I'm not Merkin', but I thought it might be fun to start off with some fairly well-known text, so the first example consists of "We the People...". Having said that, you can replace the text in the source with whatever tickles your fancy. The second example is the sillylollyquay from Hamlet ("To be, or not to be..."). It might also be interesting to take some double-byte text (Genjinomonogatari anyone?) and see how that fries up.
When you add your own text to the source, you should realize that the longer it is, the more "random" it will appear. However, while the PIC12F683 has quite a large slice of memory for such a small chip, it is still fairly limited, so your text will be silently truncated by the compiler to 1kB. You can verify this by running the .cod output file from the compiler through something like:-
strings Hamlet_candle.cod | sed -e 's/4//g' | egrep "To be" | wcThe "strings" command pull ASCII text out of the file. The "sed" filters out the "4", inter-character delimiters and the the "egrep" just pulls out the actual lump of text we're interested in (as opposed to the scads of assembler labels) and hands it off to "wc" to provide a count of lines, words and characters (note that the newline character at the end of the text takes us one character over the real 1024 count).
You obviously need to tailor that command a little to whatever text you're using.
The actual JAL source is fairly short.
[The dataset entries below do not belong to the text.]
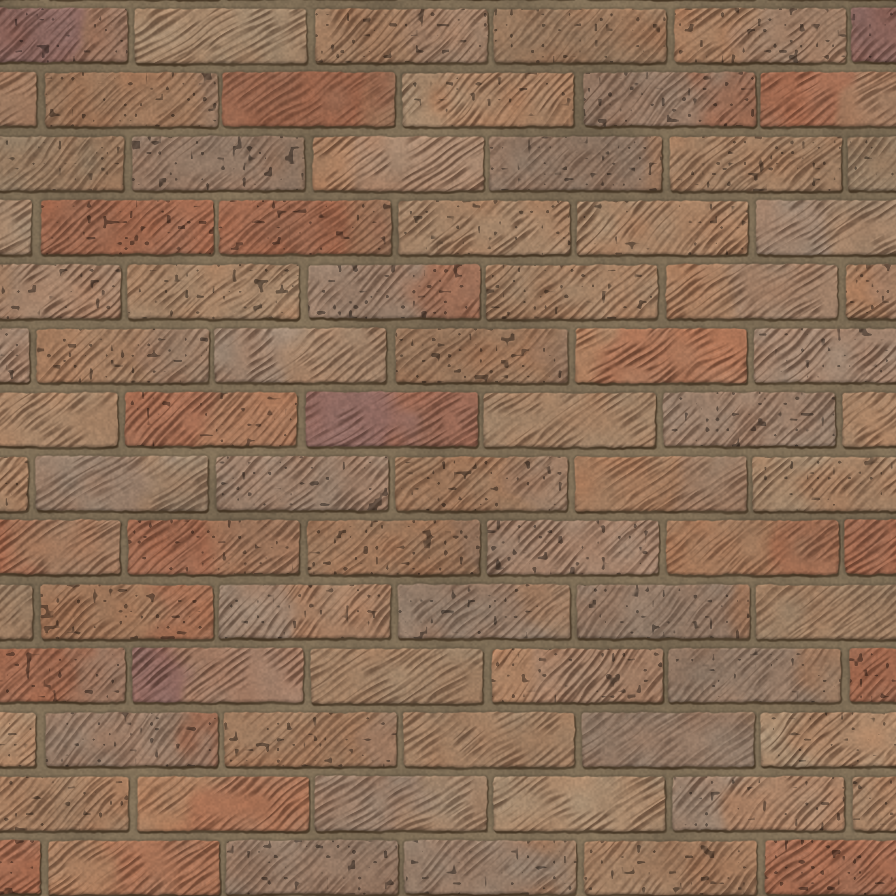
A WebGL 1 fragment shader for this texture:

```glsl
precision highp float;
// Weathered running-bond brick wall, 5 bricks across and 14 courses high, seamless.
// Each brick is a rounded box with wobbly edges, a mottled clay tint and slanted
// scored grooves; a shifted copy of the box casts a thin shadow on the mortar.
uniform vec2 u_resolution;

const vec2 COUNT = vec2(5.0, 14.0);
const float TAU = 6.2831853;

float hash(vec2 p) {
  vec3 q = fract(vec3(p.xyx) * 0.1031);
  q += dot(q, q.yzx + 33.33);
  return fract((q.x + q.y) * q.z);
}

// Value noise that repeats after a whole number of cells
float noise(vec2 p, float period) {
  vec2 i = floor(p), f = fract(p);
  f = f * f * (3.0 - 2.0 * f);
  vec2 a = mod(i, period), b = mod(i + 1.0, period);
  return mix(mix(hash(a), hash(vec2(b.x, a.y)), f.x),
             mix(hash(vec2(a.x, b.y)), hash(b), f.x), f.y);
}

float roundBox(vec2 p, vec2 halfSize, float radius) {
  vec2 q = abs(p) - halfSize + radius;
  return length(max(q, 0.0)) + min(max(q.x, q.y), 0.0) - radius;
}

// Clay tint: tan to orange by warmth, then rarer grey, red and plum
vec3 clayTint(float warmth, float rarity) {
  vec3 c = mix(vec3(0.575, 0.495, 0.405), vec3(0.595, 0.455, 0.35), warmth);
  c = mix(c, vec3(0.55, 0.475, 0.415), step(0.55, rarity) * 0.8);
  c = mix(c, vec3(0.59, 0.39, 0.295), step(0.83, rarity) * 0.85);
  return mix(c, vec3(0.52, 0.395, 0.365), step(0.95, rarity));
}

void main() {
  vec2 uv = gl_FragCoord.xy / u_resolution;
  float soft = max(0.0011, 0.7 / u_resolution.y);

  // Courses, alternately shifted by half a brick with a slow drift
  float y = uv.y * COUNT.y + 0.055;
  float row = mod(floor(y), COUNT.y);
  float shift = 0.21 + 0.5 * mod(row, 2.0) + 0.03 * cos(TAU * row / COUNT.y);
  float x = uv.x * COUNT.x - shift;
  vec2 id = vec2(mod(floor(x), COUNT.x), row);
  vec2 seed = id * vec2(17.0, 23.0) + 40.0;
  float r1 = hash(seed), r2 = hash(seed + 3.7), r3 = hash(seed + 8.3), r4 = hash(seed + 12.9);
  vec2 q = (fract(vec2(x, y)) - 0.5) / COUNT;

  // Worn brick outline and its shadow
  float wobble = (noise(uv * 64.0, 64.0) - 0.5) * 0.0016
               + (noise(uv * 200.0, 200.0) - 0.5) * 0.0013;
  vec2 box = q - vec2(r1 - 0.5, r2 - 0.5) * vec2(0.003, 0.0012);
  vec2 halfSize = vec2(0.0962, 0.0304) - vec2(r3, r4) * 0.0008;
  float edge = roundBox(box, halfSize, 0.0035) + wobble;
  float shadowEdge = roundBox(box - vec2(0.0012, -0.0026), halfSize, 0.0035) + wobble;
  float brick = 1.0 - smoothstep(-soft, soft, edge);
  float shadow = 1.0 - smoothstep(-soft, soft * 1.4, shadowEdge);

  // Fine grain and broad stains shared by clay and mortar
  float grain = noise(uv * 420.0, 420.0) * 0.6 + noise(uv * 190.0, 190.0) * 0.4 - 0.5;
  float stain = noise(uv * 12.0, 12.0) * 0.6 + noise(uv * 31.0, 31.0) * 0.4 - 0.5;

  // Mortar, darker where it meets the brick
  vec3 mortar = vec3(0.485, 0.42, 0.33) * (1.0 + 0.16 * grain + 0.22 * stain);
  mortar *= 1.0 - 0.14 * (1.0 - smoothstep(0.0, 0.004, edge));
  mortar = mix(mortar, vec3(0.25, 0.19, 0.125),
               shadow * (0.55 + 0.4 * noise(uv * 40.0, 40.0)));

  // Clay body: main tint, a second tint over one end, cloudy mottling
  vec2 local = q + seed;
  float cloud = noise(local * 34.0, 4096.0);
  vec3 clay = clayTint(r1, r2);
  float burnt = smoothstep(0.0, 0.035, q.x + (r3 - 0.5) * 0.16 + (cloud - 0.5) * 0.05);
  clay = mix(clay, clayTint(r4, r1 * 0.92), burnt * 0.65);
  clay = mix(clay, clay * vec3(1.03, 0.94, 0.89), cloud * 0.8);
  clay *= 0.95 + 0.11 * r3 + 0.15 * stain + 0.18 * grain;

  // Slanted grooves, bent and broken by noise
  float angle = 0.72 + 0.35 * (r4 - 0.5);
  vec2 along = vec2(cos(angle), sin(angle));
  vec2 g = vec2(dot(q, vec2(along.y, -along.x)), dot(q, along));
  g.x += 0.007 * noise(local * 24.0, 4096.0);
  float streak = noise(g * vec2(250.0, 38.0) + seed, 4096.0);
  float wave = 0.5 + 0.5 * sin(TAU * g.x * 128.0 + 3.0 * streak);
  float groove = smoothstep(0.4, 1.0, wave * 0.6 + streak * 0.55);
  float depth = (0.22 + 0.2 * r3) * smoothstep(0.1, 0.6, noise(local * 45.0 + 9.0, 4096.0));
  clay *= 1.05 - depth * groove * vec3(0.9, 1.0, 1.06);
  clay += 0.09 * depth * (1.0 - smoothstep(0.0, 0.45, wave));

  // Scattered pits, on some bricks only
  float pit = smoothstep(0.86, 0.96, noise(local * 170.0, 4096.0) + 0.06 * r1);
  clay *= 1.0 - 0.38 * pit * step(0.4, r4);

  // Rubbed rim: paler at the top, darker at the lower edge
  float rim = smoothstep(-0.004, 0.0, edge);
  clay *= 1.0 + rim * (0.07 * smoothstep(0.0, 0.03, q.y) - 0.22 * smoothstep(0.0, 0.03, -q.y));

  gl_FragColor = vec4(mix(mortar, clay, brick), 1.0);
}
```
The "pragma" defines at the beginning of the program tell the compiler that we're using a clock frequency of 8MHz, that we're using the internal clock (no external crystal or resonator), no external reset and that almost every other feature (watchdog-reset, brownout, etc) is disabled.
The following section includes a few of the standard JALLIB libraries to provide support for delays, random-numbers and PWM. Those includes are followed by the definitions of the output pins.
Next come the variables and constants ...with the text as one long, unbroken line as a single constant.